--- INPUT DATA Enclosed Below ---

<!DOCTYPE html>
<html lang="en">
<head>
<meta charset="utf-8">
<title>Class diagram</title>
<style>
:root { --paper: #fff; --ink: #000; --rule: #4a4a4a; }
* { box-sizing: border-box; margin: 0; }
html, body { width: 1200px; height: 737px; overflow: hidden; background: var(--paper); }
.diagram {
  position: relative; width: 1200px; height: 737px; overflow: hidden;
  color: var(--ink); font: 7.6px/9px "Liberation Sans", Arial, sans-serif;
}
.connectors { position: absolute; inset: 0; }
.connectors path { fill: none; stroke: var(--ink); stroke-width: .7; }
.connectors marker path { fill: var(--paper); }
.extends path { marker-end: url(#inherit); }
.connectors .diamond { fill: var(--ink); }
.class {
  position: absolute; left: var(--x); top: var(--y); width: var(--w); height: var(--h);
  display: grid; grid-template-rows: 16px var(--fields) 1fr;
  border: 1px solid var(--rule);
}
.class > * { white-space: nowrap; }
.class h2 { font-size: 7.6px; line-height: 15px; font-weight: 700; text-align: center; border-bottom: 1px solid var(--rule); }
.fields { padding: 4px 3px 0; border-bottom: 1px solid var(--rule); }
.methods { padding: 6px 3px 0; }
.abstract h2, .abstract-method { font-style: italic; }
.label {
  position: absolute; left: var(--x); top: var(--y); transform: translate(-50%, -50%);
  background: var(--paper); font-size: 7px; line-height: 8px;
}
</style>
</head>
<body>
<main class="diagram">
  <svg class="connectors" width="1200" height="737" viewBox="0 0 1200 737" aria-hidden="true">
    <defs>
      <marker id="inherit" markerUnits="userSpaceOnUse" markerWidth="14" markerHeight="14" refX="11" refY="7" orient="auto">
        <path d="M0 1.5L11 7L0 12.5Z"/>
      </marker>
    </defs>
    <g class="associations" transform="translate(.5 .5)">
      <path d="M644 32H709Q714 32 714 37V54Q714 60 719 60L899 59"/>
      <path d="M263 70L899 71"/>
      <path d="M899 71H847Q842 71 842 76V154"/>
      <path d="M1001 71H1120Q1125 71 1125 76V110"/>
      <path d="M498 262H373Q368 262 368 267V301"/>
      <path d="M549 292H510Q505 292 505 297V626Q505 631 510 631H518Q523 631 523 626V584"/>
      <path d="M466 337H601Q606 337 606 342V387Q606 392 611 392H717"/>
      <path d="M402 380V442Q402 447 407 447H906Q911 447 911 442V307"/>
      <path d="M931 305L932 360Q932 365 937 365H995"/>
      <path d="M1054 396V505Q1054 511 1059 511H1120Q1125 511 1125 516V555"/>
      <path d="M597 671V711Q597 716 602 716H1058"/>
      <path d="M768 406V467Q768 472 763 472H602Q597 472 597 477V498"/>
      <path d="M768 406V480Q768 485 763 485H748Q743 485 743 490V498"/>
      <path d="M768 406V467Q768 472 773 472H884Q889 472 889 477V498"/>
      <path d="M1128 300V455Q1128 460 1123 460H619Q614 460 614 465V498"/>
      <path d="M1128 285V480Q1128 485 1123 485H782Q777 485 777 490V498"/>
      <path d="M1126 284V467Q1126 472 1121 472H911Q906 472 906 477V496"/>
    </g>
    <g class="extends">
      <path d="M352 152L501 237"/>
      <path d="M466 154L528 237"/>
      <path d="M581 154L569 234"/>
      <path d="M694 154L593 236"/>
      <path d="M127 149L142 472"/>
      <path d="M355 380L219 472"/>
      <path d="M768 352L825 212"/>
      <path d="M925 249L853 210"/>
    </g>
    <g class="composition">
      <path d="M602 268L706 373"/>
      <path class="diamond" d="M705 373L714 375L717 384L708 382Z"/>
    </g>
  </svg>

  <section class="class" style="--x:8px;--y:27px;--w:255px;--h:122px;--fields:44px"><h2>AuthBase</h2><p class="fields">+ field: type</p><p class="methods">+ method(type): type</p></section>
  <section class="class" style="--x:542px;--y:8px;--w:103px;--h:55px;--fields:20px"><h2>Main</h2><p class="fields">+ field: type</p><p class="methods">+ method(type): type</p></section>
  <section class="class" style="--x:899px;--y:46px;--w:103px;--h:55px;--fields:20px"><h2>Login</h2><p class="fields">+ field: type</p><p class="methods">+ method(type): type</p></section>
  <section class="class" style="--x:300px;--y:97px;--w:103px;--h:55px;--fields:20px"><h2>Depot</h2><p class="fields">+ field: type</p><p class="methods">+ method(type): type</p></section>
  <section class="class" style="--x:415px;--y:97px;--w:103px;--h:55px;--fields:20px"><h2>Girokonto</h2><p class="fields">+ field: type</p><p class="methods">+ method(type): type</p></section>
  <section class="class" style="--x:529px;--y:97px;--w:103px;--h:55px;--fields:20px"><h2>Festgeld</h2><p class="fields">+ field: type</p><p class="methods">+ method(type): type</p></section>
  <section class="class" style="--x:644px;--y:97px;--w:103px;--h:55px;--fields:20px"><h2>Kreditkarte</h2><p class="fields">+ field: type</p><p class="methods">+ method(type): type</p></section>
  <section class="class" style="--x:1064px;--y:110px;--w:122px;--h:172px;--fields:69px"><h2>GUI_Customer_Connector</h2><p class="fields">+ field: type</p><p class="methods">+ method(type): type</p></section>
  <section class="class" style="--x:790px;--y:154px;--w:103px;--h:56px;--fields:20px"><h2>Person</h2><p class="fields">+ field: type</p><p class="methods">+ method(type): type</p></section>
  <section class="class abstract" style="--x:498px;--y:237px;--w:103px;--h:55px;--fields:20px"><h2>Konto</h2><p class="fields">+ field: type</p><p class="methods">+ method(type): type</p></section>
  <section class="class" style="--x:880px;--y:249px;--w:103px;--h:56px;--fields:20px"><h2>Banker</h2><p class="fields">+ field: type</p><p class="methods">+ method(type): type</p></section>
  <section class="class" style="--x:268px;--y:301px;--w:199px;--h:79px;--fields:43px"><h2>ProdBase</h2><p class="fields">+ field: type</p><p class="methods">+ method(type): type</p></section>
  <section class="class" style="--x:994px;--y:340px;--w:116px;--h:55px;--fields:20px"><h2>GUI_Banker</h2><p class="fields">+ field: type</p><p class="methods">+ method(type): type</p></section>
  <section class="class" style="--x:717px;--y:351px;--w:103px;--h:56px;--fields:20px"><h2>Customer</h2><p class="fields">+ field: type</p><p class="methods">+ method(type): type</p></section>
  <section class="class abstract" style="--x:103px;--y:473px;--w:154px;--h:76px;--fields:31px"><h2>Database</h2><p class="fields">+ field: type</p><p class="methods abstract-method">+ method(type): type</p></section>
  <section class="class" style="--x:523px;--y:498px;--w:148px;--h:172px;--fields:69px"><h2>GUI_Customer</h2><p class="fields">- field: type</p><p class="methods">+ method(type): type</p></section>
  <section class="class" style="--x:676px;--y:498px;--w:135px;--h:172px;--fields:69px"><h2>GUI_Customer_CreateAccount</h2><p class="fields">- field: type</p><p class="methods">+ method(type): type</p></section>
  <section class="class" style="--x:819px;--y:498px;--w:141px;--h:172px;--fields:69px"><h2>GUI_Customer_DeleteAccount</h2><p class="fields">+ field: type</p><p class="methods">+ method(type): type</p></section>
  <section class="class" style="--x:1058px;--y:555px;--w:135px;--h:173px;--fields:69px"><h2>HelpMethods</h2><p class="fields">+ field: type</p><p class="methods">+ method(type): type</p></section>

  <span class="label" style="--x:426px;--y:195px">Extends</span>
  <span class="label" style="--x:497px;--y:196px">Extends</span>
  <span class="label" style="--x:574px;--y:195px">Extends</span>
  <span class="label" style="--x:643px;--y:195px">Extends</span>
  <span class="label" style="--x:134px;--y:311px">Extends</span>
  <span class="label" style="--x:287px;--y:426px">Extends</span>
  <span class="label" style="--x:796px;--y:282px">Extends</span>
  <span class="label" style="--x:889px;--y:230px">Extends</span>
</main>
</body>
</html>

--- End of Enclosed INPUT DATA ---

What you output must match the lines from the beginning of the material through the line with "305L932 360Q932 365" exactly, both ends included.

• **SOLUTION FOR THIS PROBLEM**
<!DOCTYPE html>
<html lang="en">
<head>
<meta charset="utf-8">
<title>Class diagram</title>
<style>
:root { --paper: #fff; --ink: #000; --rule: #4a4a4a; }
* { box-sizing: border-box; margin: 0; }
html, body { width: 1200px; height: 737px; overflow: hidden; background: var(--paper); }
.diagram {
  position: relative; width: 1200px; height: 737px; overflow: hidden;
  color: var(--ink); font: 7.6px/9px "Liberation Sans", Arial, sans-serif;
}
.connectors { position: absolute; inset: 0; }
.connectors path { fill: none; stroke: var(--ink); stroke-width: .7; }
.connectors marker path { fill: var(--paper); }
.extends path { marker-end: url(#inherit); }
.connectors .diamond { fill: var(--ink); }
.class {
  position: absolute; left: var(--x); top: var(--y); width: var(--w); height: var(--h);
  display: grid; grid-template-rows: 16px var(--fields) 1fr;
  border: 1px solid var(--rule);
}
.class > * { white-space: nowrap; }
.class h2 { font-size: 7.6px; line-height: 15px; font-weight: 700; text-align: center; border-bottom: 1px solid var(--rule); }
.fields { padding: 4px 3px 0; border-bottom: 1px solid var(--rule); }
.methods { padding: 6px 3px 0; }
.abstract h2, .abstract-method { font-style: italic; }
.label {
  position: absolute; left: var(--x); top: var(--y); transform: translate(-50%, -50%);
  background: var(--paper); font-size: 7px; line-height: 8px;
}
</style>
</head>
<body>
<main class="diagram">
  <svg class="connectors" width="1200" height="737" viewBox="0 0 1200 737" aria-hidden="true">
    <defs>
      <marker id="inherit" markerUnits="userSpaceOnUse" markerWidth="14" markerHeight="14" refX="11" refY="7" orient="auto">
        <path d="M0 1.5L11 7L0 12.5Z"/>
      </marker>
    </defs>
    <g class="associations" transform="translate(.5 .5)">
      <path d="M644 32H709Q714 32 714 37V54Q714 60 719 60L899 59"/>
      <path d="M263 70L899 71"/>
      <path d="M899 71H847Q842 71 842 76V154"/>
      <path d="M1001 71H1120Q1125 71 1125 76V110"/>
      <path d="M498 262H373Q368 262 368 267V301"/>
      <path d="M549 292H510Q505 292 505 297V626Q505 631 510 631H518Q523 631 523 626V584"/>
      <path d="M466 337H601Q606 337 606 342V387Q606 392 611 392H717"/>
      <path d="M402 380V442Q402 447 407 447H906Q911 447 911 442V307"/>
      <path d="M931 305L932 360Q932 365 937 365H995"/>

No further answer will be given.